Maria was a whole different kettle of fish. In retrospect, it’s fairly obvious that she suffered from some sort of bipolar disorder and was ruled by whichever way the serotonin tide was flowing on any particular day. When she was up, there was nobody like her. The wicked eye twinkle, rapid fire wit and brazen playfulness would leave any professional television presenter in the shade. But sweet Jesus when she was down, she was scary. She’d slump behind the bar with an expression of pure malice on her mug, staring daggers at everyone, chain smoking and poisoning any attempt a jovial conversation with nasty, nasty throwaway remarks. Sometimes you didn’t know whether to order a beer or call an exorcist.

Sadly, the lease eventually ran out and Jorge and Maria set up shop in another part of town. Although the new place was bigger and probably brought in more income, it didn’t have a kitchen and Jorge never got around to setting up a work station. We visited a couple of times but in the end it was just another bar in a red light district with fluorescent lights, Formica and an echo so we eventually let it go.

I bumped into a dishevelled-looking Jorge in the street about a year and a half ago. He and Maria had just broken up and because it was her name on the bar contract, he’d lost everything. According to him, Maria had been hitting the bottle and getting more and more erratic in her behaviour. It was just one side of the story but having been acquainted with both of them for years, I was inclined to give Jorge the benefit of the doubt. He was living in his mother’s place and scouting around for a new place to set up his own snack bar. That was the last time I ever met him.

I often wonder if some time in the future, while strolling down some pokey street unawares, I’ll be ambushed by the familiar smell of grime and melted cheese issuing from a pokey café. And through the vapour and grot-clouded windows, I might even catch the glint of a huge chopping knife as the chubby proprietor, gesticulating wildly, regales his customers with his inexhaustible supply of corny anecdotes.

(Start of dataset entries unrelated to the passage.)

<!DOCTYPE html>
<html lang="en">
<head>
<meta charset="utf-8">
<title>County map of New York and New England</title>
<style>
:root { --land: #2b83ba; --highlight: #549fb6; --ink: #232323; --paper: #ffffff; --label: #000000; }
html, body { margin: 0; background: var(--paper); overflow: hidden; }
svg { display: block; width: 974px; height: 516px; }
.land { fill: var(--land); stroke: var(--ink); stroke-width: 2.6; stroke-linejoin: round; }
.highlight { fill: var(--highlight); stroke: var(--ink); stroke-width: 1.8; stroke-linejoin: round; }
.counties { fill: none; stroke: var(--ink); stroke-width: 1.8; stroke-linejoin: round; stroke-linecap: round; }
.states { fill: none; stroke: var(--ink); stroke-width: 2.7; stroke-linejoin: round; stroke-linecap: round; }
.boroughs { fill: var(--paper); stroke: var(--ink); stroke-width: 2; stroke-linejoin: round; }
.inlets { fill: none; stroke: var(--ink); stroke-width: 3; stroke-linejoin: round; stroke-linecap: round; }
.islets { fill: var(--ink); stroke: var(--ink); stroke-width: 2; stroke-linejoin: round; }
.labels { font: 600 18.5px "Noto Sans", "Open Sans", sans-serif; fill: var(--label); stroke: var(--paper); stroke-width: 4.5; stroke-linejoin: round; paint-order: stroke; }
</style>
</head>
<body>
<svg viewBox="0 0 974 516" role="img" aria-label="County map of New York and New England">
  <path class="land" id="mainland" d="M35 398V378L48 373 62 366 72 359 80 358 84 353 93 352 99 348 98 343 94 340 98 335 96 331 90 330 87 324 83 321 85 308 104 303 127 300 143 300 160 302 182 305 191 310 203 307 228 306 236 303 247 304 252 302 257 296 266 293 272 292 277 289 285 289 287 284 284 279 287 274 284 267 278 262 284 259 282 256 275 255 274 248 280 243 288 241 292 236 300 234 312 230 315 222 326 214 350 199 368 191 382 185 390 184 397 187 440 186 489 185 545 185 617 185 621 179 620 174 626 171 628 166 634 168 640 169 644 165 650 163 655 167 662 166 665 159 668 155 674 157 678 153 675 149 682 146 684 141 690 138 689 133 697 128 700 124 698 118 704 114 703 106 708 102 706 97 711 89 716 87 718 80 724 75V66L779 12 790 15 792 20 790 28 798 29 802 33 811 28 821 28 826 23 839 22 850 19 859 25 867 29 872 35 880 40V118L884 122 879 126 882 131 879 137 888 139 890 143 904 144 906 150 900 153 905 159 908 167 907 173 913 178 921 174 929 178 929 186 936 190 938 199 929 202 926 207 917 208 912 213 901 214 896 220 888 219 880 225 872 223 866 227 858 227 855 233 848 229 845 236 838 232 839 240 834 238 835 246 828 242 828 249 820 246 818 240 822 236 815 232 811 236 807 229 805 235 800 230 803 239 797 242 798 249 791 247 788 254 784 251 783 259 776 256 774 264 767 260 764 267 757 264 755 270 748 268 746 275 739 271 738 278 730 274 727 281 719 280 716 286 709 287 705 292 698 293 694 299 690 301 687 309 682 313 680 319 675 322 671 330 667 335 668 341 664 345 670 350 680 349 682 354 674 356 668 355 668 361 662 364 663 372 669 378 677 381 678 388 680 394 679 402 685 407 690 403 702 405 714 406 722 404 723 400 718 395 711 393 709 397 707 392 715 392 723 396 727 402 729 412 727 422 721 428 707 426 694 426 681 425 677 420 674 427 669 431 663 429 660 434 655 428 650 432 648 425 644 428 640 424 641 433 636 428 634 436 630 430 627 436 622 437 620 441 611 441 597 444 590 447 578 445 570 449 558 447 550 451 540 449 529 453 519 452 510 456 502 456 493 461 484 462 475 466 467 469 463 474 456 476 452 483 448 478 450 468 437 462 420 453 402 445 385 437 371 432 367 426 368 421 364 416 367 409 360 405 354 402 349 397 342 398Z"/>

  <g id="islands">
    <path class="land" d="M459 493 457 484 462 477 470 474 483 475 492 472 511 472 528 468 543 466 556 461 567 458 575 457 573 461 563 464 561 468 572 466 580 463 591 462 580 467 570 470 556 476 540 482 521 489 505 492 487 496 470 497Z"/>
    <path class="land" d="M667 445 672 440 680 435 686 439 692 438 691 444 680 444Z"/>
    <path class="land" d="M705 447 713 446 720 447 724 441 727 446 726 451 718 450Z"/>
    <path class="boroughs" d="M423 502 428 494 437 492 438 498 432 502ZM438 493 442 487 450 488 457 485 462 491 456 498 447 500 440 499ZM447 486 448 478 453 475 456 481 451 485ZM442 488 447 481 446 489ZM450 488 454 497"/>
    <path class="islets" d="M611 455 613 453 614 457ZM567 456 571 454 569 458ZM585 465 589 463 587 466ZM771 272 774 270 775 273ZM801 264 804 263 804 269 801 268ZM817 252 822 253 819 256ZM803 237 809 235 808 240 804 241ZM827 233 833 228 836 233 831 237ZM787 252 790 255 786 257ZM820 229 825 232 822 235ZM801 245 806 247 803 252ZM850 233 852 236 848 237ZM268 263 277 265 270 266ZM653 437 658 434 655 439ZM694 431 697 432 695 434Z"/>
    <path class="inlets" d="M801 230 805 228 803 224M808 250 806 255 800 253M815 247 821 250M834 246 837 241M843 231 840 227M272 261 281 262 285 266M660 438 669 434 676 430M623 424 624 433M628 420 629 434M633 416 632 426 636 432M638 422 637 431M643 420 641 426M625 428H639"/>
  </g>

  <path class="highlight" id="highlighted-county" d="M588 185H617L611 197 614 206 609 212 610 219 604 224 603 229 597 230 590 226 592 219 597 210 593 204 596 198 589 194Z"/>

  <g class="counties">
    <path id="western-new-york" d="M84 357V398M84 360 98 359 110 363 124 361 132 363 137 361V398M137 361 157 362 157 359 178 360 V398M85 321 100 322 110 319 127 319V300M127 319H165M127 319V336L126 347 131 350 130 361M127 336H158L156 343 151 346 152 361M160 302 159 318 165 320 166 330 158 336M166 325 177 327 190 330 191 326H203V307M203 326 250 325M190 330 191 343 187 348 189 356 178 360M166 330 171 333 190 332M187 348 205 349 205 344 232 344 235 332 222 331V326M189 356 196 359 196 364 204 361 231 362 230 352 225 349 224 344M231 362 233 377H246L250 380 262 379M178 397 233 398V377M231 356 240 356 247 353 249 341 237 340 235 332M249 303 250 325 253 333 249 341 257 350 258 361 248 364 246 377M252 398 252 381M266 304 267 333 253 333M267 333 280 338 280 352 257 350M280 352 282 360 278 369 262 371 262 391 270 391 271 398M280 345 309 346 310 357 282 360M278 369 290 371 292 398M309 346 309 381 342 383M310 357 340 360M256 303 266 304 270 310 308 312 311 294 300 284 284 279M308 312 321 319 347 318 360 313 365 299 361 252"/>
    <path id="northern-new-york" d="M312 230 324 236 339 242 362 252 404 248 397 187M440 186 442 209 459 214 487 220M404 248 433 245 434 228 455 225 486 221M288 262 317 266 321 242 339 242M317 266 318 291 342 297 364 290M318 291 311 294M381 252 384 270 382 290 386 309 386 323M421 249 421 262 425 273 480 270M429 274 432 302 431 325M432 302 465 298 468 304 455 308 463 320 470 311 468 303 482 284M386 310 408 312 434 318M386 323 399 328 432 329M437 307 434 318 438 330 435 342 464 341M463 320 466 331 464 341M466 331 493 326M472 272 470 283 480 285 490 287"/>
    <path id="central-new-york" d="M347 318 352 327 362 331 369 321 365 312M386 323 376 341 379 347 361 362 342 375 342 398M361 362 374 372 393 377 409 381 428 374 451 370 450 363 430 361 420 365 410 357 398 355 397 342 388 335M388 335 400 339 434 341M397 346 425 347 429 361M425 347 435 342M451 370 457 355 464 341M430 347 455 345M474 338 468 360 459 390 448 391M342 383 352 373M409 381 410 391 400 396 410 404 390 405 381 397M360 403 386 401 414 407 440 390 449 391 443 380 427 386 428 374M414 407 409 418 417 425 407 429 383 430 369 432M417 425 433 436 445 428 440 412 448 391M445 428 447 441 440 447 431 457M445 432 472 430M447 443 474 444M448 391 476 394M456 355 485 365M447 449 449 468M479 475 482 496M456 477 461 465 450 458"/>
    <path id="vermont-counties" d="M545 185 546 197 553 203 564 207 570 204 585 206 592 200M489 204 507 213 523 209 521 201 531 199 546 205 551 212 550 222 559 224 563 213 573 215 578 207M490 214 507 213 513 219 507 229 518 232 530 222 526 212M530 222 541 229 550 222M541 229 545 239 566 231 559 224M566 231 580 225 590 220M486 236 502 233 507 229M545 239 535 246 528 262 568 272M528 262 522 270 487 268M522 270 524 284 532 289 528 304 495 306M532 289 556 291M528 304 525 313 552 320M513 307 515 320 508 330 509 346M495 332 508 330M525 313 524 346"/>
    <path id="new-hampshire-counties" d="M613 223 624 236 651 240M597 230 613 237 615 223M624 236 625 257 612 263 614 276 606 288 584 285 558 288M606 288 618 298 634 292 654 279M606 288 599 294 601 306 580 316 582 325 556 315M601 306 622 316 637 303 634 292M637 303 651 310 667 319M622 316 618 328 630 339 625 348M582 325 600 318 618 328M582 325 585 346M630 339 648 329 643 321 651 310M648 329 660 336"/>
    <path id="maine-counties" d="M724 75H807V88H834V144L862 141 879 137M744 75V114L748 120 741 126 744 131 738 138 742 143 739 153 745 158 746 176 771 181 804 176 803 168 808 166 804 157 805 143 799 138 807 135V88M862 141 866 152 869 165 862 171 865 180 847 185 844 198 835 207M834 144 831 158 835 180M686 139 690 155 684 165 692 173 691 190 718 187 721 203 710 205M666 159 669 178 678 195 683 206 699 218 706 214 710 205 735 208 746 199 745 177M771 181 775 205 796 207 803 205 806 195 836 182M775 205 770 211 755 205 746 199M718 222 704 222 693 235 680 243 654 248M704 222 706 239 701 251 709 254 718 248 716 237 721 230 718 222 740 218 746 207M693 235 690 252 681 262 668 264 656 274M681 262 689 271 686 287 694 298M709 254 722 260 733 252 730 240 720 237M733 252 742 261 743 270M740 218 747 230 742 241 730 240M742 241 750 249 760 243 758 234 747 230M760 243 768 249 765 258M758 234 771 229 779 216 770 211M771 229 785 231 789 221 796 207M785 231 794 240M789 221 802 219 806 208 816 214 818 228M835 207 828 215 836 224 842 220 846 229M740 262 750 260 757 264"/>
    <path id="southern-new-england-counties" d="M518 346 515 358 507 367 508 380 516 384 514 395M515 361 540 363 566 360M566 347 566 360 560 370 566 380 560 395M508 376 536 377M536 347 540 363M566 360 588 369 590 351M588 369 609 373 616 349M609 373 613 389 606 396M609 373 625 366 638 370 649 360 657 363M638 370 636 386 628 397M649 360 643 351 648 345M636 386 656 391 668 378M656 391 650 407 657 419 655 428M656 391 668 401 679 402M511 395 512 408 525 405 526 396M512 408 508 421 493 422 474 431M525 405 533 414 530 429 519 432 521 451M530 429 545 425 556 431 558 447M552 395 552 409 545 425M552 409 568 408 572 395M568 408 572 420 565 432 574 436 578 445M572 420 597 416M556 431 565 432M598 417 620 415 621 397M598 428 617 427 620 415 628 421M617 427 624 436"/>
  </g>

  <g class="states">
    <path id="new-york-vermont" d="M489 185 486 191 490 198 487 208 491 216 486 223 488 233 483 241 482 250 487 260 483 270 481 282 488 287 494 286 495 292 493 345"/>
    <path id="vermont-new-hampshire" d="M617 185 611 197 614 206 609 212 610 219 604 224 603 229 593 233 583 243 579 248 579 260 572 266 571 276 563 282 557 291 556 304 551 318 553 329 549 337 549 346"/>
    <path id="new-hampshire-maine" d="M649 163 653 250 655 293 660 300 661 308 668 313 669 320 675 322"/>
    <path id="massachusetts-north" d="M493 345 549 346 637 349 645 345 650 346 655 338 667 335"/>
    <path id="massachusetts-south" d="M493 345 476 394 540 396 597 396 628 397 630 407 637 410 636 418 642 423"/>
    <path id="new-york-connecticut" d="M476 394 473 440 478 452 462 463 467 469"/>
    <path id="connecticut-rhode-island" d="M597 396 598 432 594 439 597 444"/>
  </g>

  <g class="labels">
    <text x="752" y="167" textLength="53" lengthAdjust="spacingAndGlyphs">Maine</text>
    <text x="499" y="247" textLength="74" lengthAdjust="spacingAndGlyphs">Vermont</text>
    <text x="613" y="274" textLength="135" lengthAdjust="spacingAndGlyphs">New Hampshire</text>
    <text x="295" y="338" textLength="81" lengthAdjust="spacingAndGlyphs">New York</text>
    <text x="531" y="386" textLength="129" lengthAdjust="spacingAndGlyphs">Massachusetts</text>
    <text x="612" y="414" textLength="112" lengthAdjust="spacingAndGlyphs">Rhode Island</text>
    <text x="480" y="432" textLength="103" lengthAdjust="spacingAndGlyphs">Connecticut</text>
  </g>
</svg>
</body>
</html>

That would be nice.

So I salute you Salam sandwich bar, for your likes will not be seen again.

Next instalment: The Pilarica.